Grow to Live: Why Constant Improvement is Necessary
bruce lee growth improvement martial arts warrior spirit
I have recently attained a lot of the fitness goals I set for myself when I started taking my training seriously. I wanted to be able to snatch my bodyweight, deadlift more than twice my bodyweight, do a standing backflip and some other basic tumbling moves, run a fast quarter mile, run a marathon, be able to do CrossFit WODs at the Rx’d weights, and do a few handstand pushups. I’m still working on the one arm pushup and a few other things, but I’m pretty satisfied with where I am now.
Now that I can do these things, I found that my motivation to keep training waned a bit. Getting to this point cost me a lot. I suffered a lot of injuries, stressed out about schedules, consistency and performance, and missed out on a lot of social opportunities because I was either too tired or couldn’t eat the food/drink. It was not easy.
And the question that kept floating around in my head was: is it all worth it? Should I keep this up?
At first, I didn’t really think it was worth it. I could maintain my current level of fitness without too much additional effort. Continued improvement would come at a high price, and I wasn’t sure I wanted to pay that price. Why keep trying to improve if I’m happy with where I am now?
The only answer that came to mind was simply because I can. If there’s room for improvement, I should fill it. For a few weeks, that wasn’t really good enough. I was tired and I needed something more concrete.
That nagging insistence that I keep improving wouldn’t go away. Maintaining felt like giving up, even though I could do everything I wanted or needed to. Was I supposed to try to keep getting better forever? Would I never be able to just enjoy myself and accept myself as I am?
The answer to the first question turned out to be, yes; I am supposed to try to keep getting better forever. The answer to the second question is no; I must learn to accept myself as I am, even as I push to grow and improve.
I felt like a waste of space if I wasn’t growing. Staying the same wasn’t good enough. I felt that I had an obligation to be the best I could be. To honor my good fortune in being born, I had the responsibility to make the most of my self and my life.
This attitude — honoring the fortune of my existence — is inspired by a Buddhist outlook on being grateful for what you have. If what I have is potential, the best way to be grateful for it is to develop it.

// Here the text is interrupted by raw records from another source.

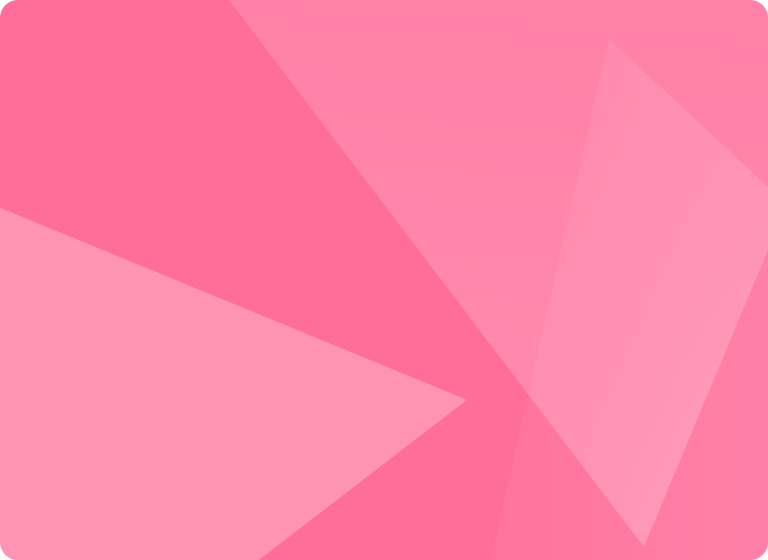
A WebGL 1 fragment shader for this background:

```glsl
precision highp float;
// Pink card with rounded corners and three overlapping translucent wedges.

uniform vec2 u_resolution;

#define BASE_PINK vec3(1.0, 0.43, 0.60)
#define PALE_PINK vec3(1.0, 0.58, 0.70)
#define PAGE_WHITE vec3(1.0)
#define CORNER_RADIUS 0.032
#define BEAM_ALPHA vec2(0.22, 0.13)
#define SHARD_ALPHA vec2(0.04, 0.125)

// Signed pixel distance to a line, positive on the left of from -> to.
float leftOf(vec2 from, vec2 to) {
  vec2 start = from * u_resolution;
  vec2 along = normalize(to * u_resolution - start);
  return dot(gl_FragCoord.xy - start, vec2(-along.y, along.x));
}

// Smooth coverage of the wedge to the left of the path a -> tip -> b.
float wedge(vec2 a, vec2 tip, vec2 b) {
  float inside = min(leftOf(a, tip), leftOf(tip, b));
  return clamp(inside + 0.5, 0.0, 1.0);
}

// Smooth coverage of the full canvas with rounded corners.
float roundedCard() {
  float radius = CORNER_RADIUS * u_resolution.y;
  vec2 halfSize = 0.5 * u_resolution;
  vec2 q = abs(gl_FragCoord.xy - halfSize) - halfSize + radius;
  float outside = length(max(q, 0.0)) + min(max(q.x, q.y), 0.0) - radius;
  return clamp(0.5 - outside, 0.0, 1.0);
}

void main() {
  vec2 uv = gl_FragCoord.xy / u_resolution;
  vec3 color = BASE_PINK;

  // Solid pale wedge entering from the left.
  float leftWedge = wedge(vec2(0.337, 0.0), vec2(0.608, 0.286), vec2(0.0, 0.629));
  color = mix(color, PALE_PINK, leftWedge);

  // Faint shard on the right, brightening to the right.
  float shard = wedge(vec2(1.0, 0.666), vec2(0.793, 0.930), vec2(0.639, 0.0));
  float shardFade = smoothstep(0.62, 1.0, uv.x);
  color = mix(color, PAGE_WHITE, shard * mix(SHARD_ALPHA.x, SHARD_ALPHA.y, shardFade));

  // Broad beam from the top, brightening toward its lower tip.
  float beam = wedge(vec2(0.298, 1.0), vec2(0.8385, 0.0232), vec2(1.0, 0.554));
  float beamFade = clamp(uv.y + 0.1 * (uv.x - 0.6), 0.0, 1.0);
  color = mix(color, PAGE_WHITE, beam * mix(BEAM_ALPHA.x, BEAM_ALPHA.y, beamFade));

  gl_FragColor = vec4(mix(PAGE_WHITE, color, roundedCard()), 1.0);
}
```
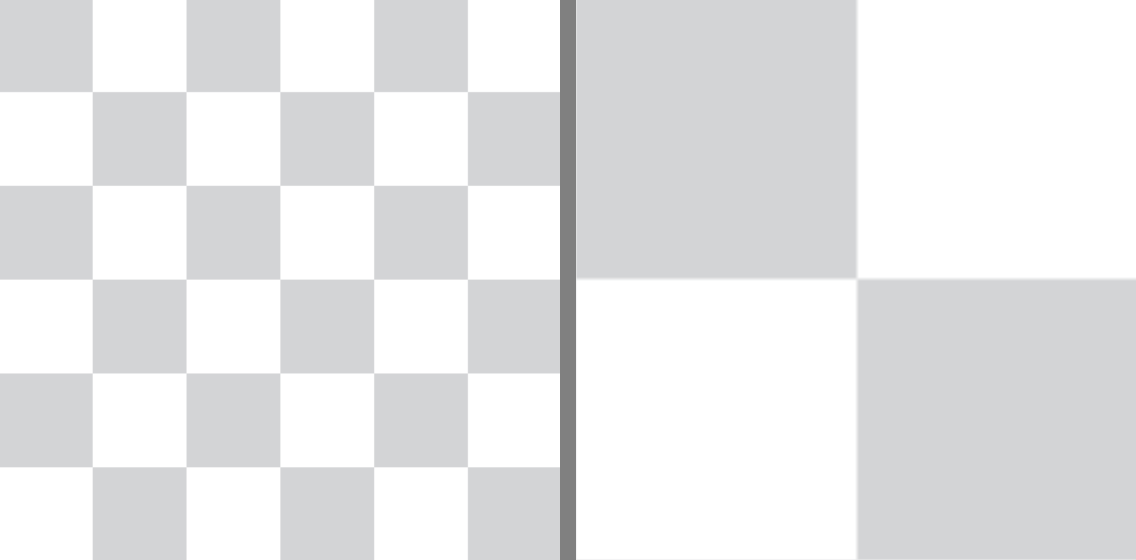
Left, the full canvas; right, a detail of the centre.
A three.js fragment shader for this pattern:

```glsl
varying vec2 vUv;

const vec3 WHITE = vec3(1.0);
const vec3 GREY = vec3(0.827, 0.831, 0.839);
const float CELL_SIZE = 0.1675;           // side of one square, about six across
const vec2 GRID_CENTRE = vec2(0.5006);    // corner shared by the middle squares
const float EDGE_SOFTNESS = 0.0012;       // half width of the blend at an edge

// Signed distance to the nearest grid line, in cells; the sign flips every cell
vec2 alternatingDistance(vec2 cell) {
  return 0.5 - abs(2.0 * fract(0.5 * cell + 0.25) - 1.0);
}

// 1 on even squares, 0 on odd squares, smooth between them
float checker(vec2 uv) {
  vec2 distanceToLine = alternatingDistance((uv - GRID_CENTRE) / CELL_SIZE) * CELL_SIZE;
  vec2 side = clamp(distanceToLine / EDGE_SOFTNESS, -1.0, 1.0);
  return 0.5 + 0.5 * side.x * side.y;
}

void main() {
  gl_FragColor = vec4(mix(GREY, WHITE, checker(vUv)), 1.0);
}
```
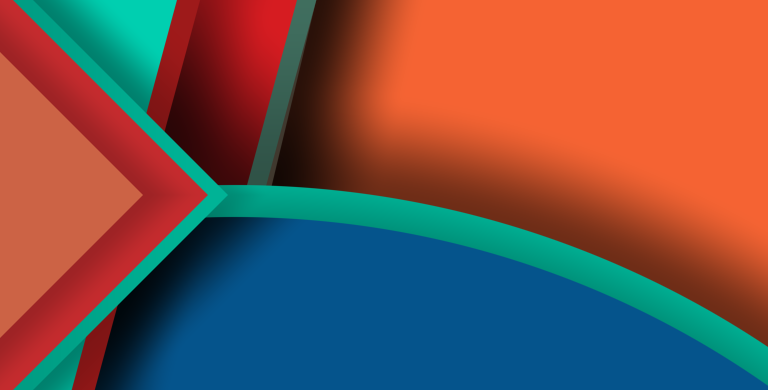
Give the GLSL for this background, as a WebGL 1 fragment shader.

```glsl
precision highp float;
// Layered paper-cut background: slanted stripes and an orange sheet, a large
// blue disc with a teal rim, and a nested chevron pointing in from the left.
// Each layer is a signed distance mask; soft shadows reuse those distances.

uniform vec2 u_resolution;

const float SLANT = 0.27;
const vec2 DISC_CENTER = vec2(0.6026, -1.9308);
const float RIM_RADIUS = 2.4564;
const float DISC_RADIUS = 2.3744;

const vec3 ORANGE = vec3(0.96, 0.39, 0.20);
const vec3 GREY_GREEN = vec3(0.25, 0.43, 0.37);
const vec3 GREY_EDGE = vec3(0.25, 0.22, 0.18);
const vec3 RED = vec3(0.84, 0.11, 0.13);
const vec3 DARK_RED = vec3(0.62, 0.10, 0.10);
const vec3 TEAL = vec3(0.00, 0.68, 0.57);
const vec3 BRIGHT_TEAL = vec3(0.00, 0.81, 0.69);
const vec3 BLUE = vec3(0.02, 0.33, 0.55);
const vec3 CHEVRON_RED = vec3(0.77, 0.17, 0.18);
const vec3 CORAL = vec3(0.80, 0.39, 0.27);

// Signed horizontal distance to a slanted line that meets the top at topX
float slantDistance(vec2 p, float topX, float slant) {
  return p.x + slant * (1.0 - p.y) - topX;
}

// Signed distance to a right-angled chevron with its tip at tipX
float chevronDistance(vec2 p, float tipX) {
  return (p.x + abs(p.y - 0.5) - tipX) * 0.7071;
}

float discDistance(vec2 p, float radius) {
  return length(p - DISC_CENTER) - radius;
}

// Brightness rising from floorLevel at the casting edge to 1 at width
float shade(float dist, float width, float floorLevel) {
  return mix(floorLevel, 1.0, smoothstep(0.0, width, dist));
}

// Paints a layer where its signed distance is negative
vec3 paint(vec3 below, vec3 layer, float dist, float pixel) {
  return mix(layer, below, smoothstep(-0.75 * pixel, 0.75 * pixel, dist));
}

void main() {
  vec2 p = gl_FragCoord.xy / u_resolution.y;
  p.x *= 1.9692 * u_resolution.y / u_resolution.x;
  float pixel = 1.0 / u_resolution.y;

  float sheetEdge = slantDistance(p, 0.811, 0.24);
  float greyEdge = slantDistance(p, 0.811, SLANT);
  float redEdge = slantDistance(p, 0.7615, SLANT);
  float stripeEdge = slantDistance(p, 0.513, SLANT);
  float tealEdge = slantDistance(p, 0.4538, SLANT);
  float rim = discDistance(p, RIM_RADIUS);
  float disc = discDistance(p, DISC_RADIUS);
  float chevron = chevronDistance(p, 0.5846);
  float chevronRed = chevronDistance(p, 0.5333);
  float chevronCore = chevronDistance(p, 0.3667);

  // Orange sheet, shadowed by the stripes and the disc
  vec3 color = ORANGE * shade(sheetEdge, 0.29, 0.17) * shade(rim, 0.27, 0.45);

  // Grey and red stripes
  vec3 grey = GREY_GREEN * mix(0.75, 1.0, smoothstep(0.5, 1.0, p.y));
  color = paint(color, GREY_EDGE, sheetEdge, pixel);
  color = paint(color, grey, greyEdge, pixel);
  vec3 red = RED * shade(chevron, 0.40, 0.28) * shade(stripeEdge, 0.20, 0.70);
  color = paint(color, red, redEdge, pixel);

  // Blue disc and its teal rim
  float rimDepth = clamp(-rim / (RIM_RADIUS - DISC_RADIUS), 0.0, 1.0);
  vec3 rimColor = TEAL * mix(1.0, 0.84, rimDepth) * shade(chevron, 0.08, 0.85);
  color = paint(color, rimColor, rim, pixel);
  vec3 blue = BLUE * shade(chevron, 0.20, 0.22) * shade(stripeEdge, 0.20, 0.35);
  color = paint(color, blue, disc, pixel);

  // Dark red stripe and teal corner
  color = paint(color, DARK_RED * shade(chevron, 0.20, 0.80), stripeEdge, pixel);
  vec3 corner = BRIGHT_TEAL * shade(chevron, 0.14, 0.62);
  color = paint(color, corner, tealEdge, pixel);

  // Nested chevron
  vec3 border = TEAL * mix(0.90, 1.03, smoothstep(0.0, 0.55, p.x));
  color = paint(color, border, chevron, pixel);
  vec3 band = CHEVRON_RED * shade(chevronCore, 0.11, 0.80);
  color = paint(color, band, chevronRed, pixel);
  color = paint(color, CORAL, chevronCore, pixel);

  gl_FragColor = vec4(color, 1.0);
}
```
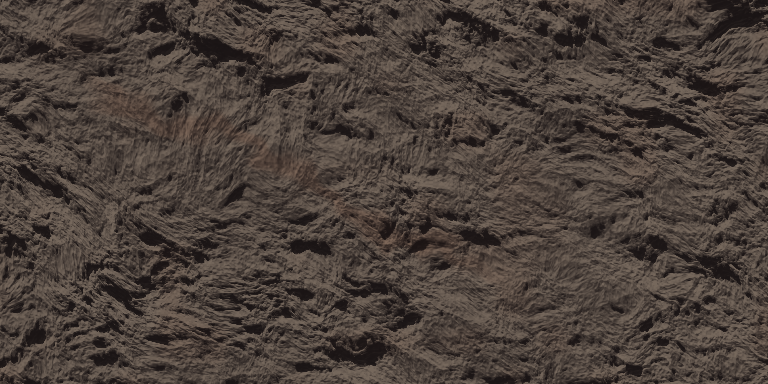
Write a Shadertoy shader that draws this texture.

```glsl
// Rough, churned dark earth with clods and streaks running down to the right.
// A warped, ridged gradient-noise height field is lit by a low sun:
// slope gives the shading, a short march gives small crisp cast shadows.

const vec3  SHADOW_COLOR = vec3(0.08, 0.06, 0.065);
const vec3  LIGHT_COLOR  = vec3(0.42, 0.37, 0.335);
const vec3  CLAY_TINT    = vec3(1.06, 0.98, 0.93);
const vec3  SOIL_TINT    = vec3(1.00, 1.00, 0.985);
const float STREAK_ANGLE = 0.60;   // radians below horizontal
const float BASE_FREQ    = 7.0;    // coarsest lumps per canvas height
const float LACUNARITY   = 1.78;
const float RELIEF       = 1.05;   // slope carried by each octave
const int   OCTAVES      = 6;
const vec2  SUN_DIR      = vec2(-0.36, 0.93);
const float SUN_SLOPE    = 1.15;
const int   SHADOW_STEPS = 6;
const float SHADOW_STEP  = 0.005;
const float SHADOW_EDGE  = 0.007;
const float SLOPE_EPS    = 0.0017;
const float BASE_TONE    = 0.67;
const float TONE_RANGE   = 0.40;
const float GRAIN        = 0.24;

float hash(vec2 p) {
    vec3 q = fract(p.xyx * 0.1031);
    q += dot(q, q.yzx + 33.33);
    return fract((q.x + q.y) * q.z);
}

float noise(vec2 p) {
    vec2 i = floor(p), f = fract(p);
    f = f * f * (3.0 - 2.0 * f);
    return mix(mix(hash(i), hash(i + vec2(1, 0)), f.x),
               mix(hash(i + vec2(0, 1)), hash(i + vec2(1, 1)), f.x), f.y);
}

float cornerSlope(vec2 cell, vec2 offset) {
    float a = 6.2832 * hash(cell);
    return dot(vec2(cos(a), sin(a)), offset);
}

float gradientNoise(vec2 p) {
    vec2 i = floor(p), f = fract(p), e = vec2(1, 0);
    vec2 u = f * f * f * (f * (f * 6.0 - 15.0) + 10.0);
    return mix(mix(cornerSlope(i, f), cornerSlope(i + e, f - e), u.x),
               mix(cornerSlope(i + e.yx, f - e.yx), cornerSlope(i + 1.0, f - 1.0), u.x), u.y);
}

vec2 rotate(vec2 p, float a) {
    float c = cos(a), s = sin(a);
    return vec2(c * p.x - s * p.y, s * p.x + c * p.y);
}

// Along-streak and across-streak coordinates, bent by two warps
vec2 streakSpace(vec2 p) {
    vec2 q = rotate(p, STREAK_ANGLE);
    q.y += 0.20 * (noise(p * 2.3 + 7.0) - 0.5);
    q += 0.04 * (vec2(noise(p * 11.0 + 21.0), noise(p * 11.0 + 53.0)) - 0.5);
    return q;
}

// Sum of sharp-crested octaves; finer ones are less stretched
float height(vec2 p) {
    vec2 q = streakSpace(p);
    float sum = 0.0, freq = BASE_FREQ;
    for (int i = 0; i < OCTAVES; i++) {
        float k = float(i);
        vec2 stretch = vec2(mix(0.45, 0.8, k / float(OCTAVES - 1)), 1.0);
        vec2 r = rotate(q, 0.5 * sin(k * 2.4));
        float n = gradientNoise(r * freq * stretch + 17.3 * k + 40.0);
        float weight = mix(0.8, 1.15, k / float(OCTAVES - 1));
        sum += (0.5 * n - abs(n)) * weight * RELIEF / freq;
        freq *= LACUNARITY;
    }
    return sum;
}

// Depth below the sun ray, as soft shadow from 0 to 1
float castShadow(vec2 p, float h, float relief) {
    float depth = 0.0;
    for (int i = 1; i <= SHADOW_STEPS; i++) {
        float d = SHADOW_STEP * float(i);
        float rise = (height(p + SUN_DIR * d) - h) * relief;
        depth = max(depth, rise - d * SUN_SLOPE);
    }
    return smoothstep(0.0, SHADOW_EDGE, depth);
}

// Smoother streak of bare clay crossing the canvas
float clayBand(vec2 p) {
    float wobble = 0.10 * (noise(p * 5.0 + 3.0) - 0.5)
                 + 0.07 * (noise(p * 21.0) - 0.5);
    float d = abs(p.y - 0.90 + 0.47 * p.x + wobble);
    float ends = smoothstep(0.18, 0.32, p.x) * (1.0 - smoothstep(1.1, 1.5, p.x));
    return ends * (1.0 - smoothstep(0.01, 0.05, d));
}

void mainImage(out vec4 fragColor, in vec2 fragCoord) {
    vec2 p = fragCoord / iResolution.y;
    float clay = clayBand(p);
    float relief = mix(0.65, 1.4, noise(p * 4.0 + 11.0)) * (1.0 - 0.3 * clay);

    // Sunlit slope
    vec2 offset = SUN_DIR * SLOPE_EPS;
    float slope = relief * (height(p - offset) - height(p + offset)) / (2.0 * SLOPE_EPS);
    float tone = BASE_TONE + TONE_RANGE * tanh(0.7 * slope);

    // Broad damp patches and fine grit
    tone += 0.08 * (noise(rotate(p, STREAK_ANGLE) * vec2(2.5, 5.0) + 31.0) - 0.5);
    tone += GRAIN * (noise(p * 200.0) - 0.5);

    // Crevices
    float shadow = castShadow(p, height(p), relief);
    tone = mix(tone, 0.04, 0.88 * shadow);

    vec3 color = mix(SHADOW_COLOR, LIGHT_COLOR, clamp(tone, 0.0, 1.12));
    float warmth = max(0.9 * clay, 0.35 * smoothstep(0.5, 0.9, noise(p * 9.0 + 71.0)));
    fragColor = vec4(color * mix(SOIL_TINT, CLAY_TINT, warmth), 1.0);
}
```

Bruce Lee’s outlook is interesting because it suggests that failure to grow is worse than death; it is better to risk being killed in an attempt to grow and improve. Stagnating may not be literal death, but it is death of the spirit, and ultimately leads to a long, slow process of decay that simply starts the process of decomposition before you’re put in the ground.
Life is growth. Death is stagnation.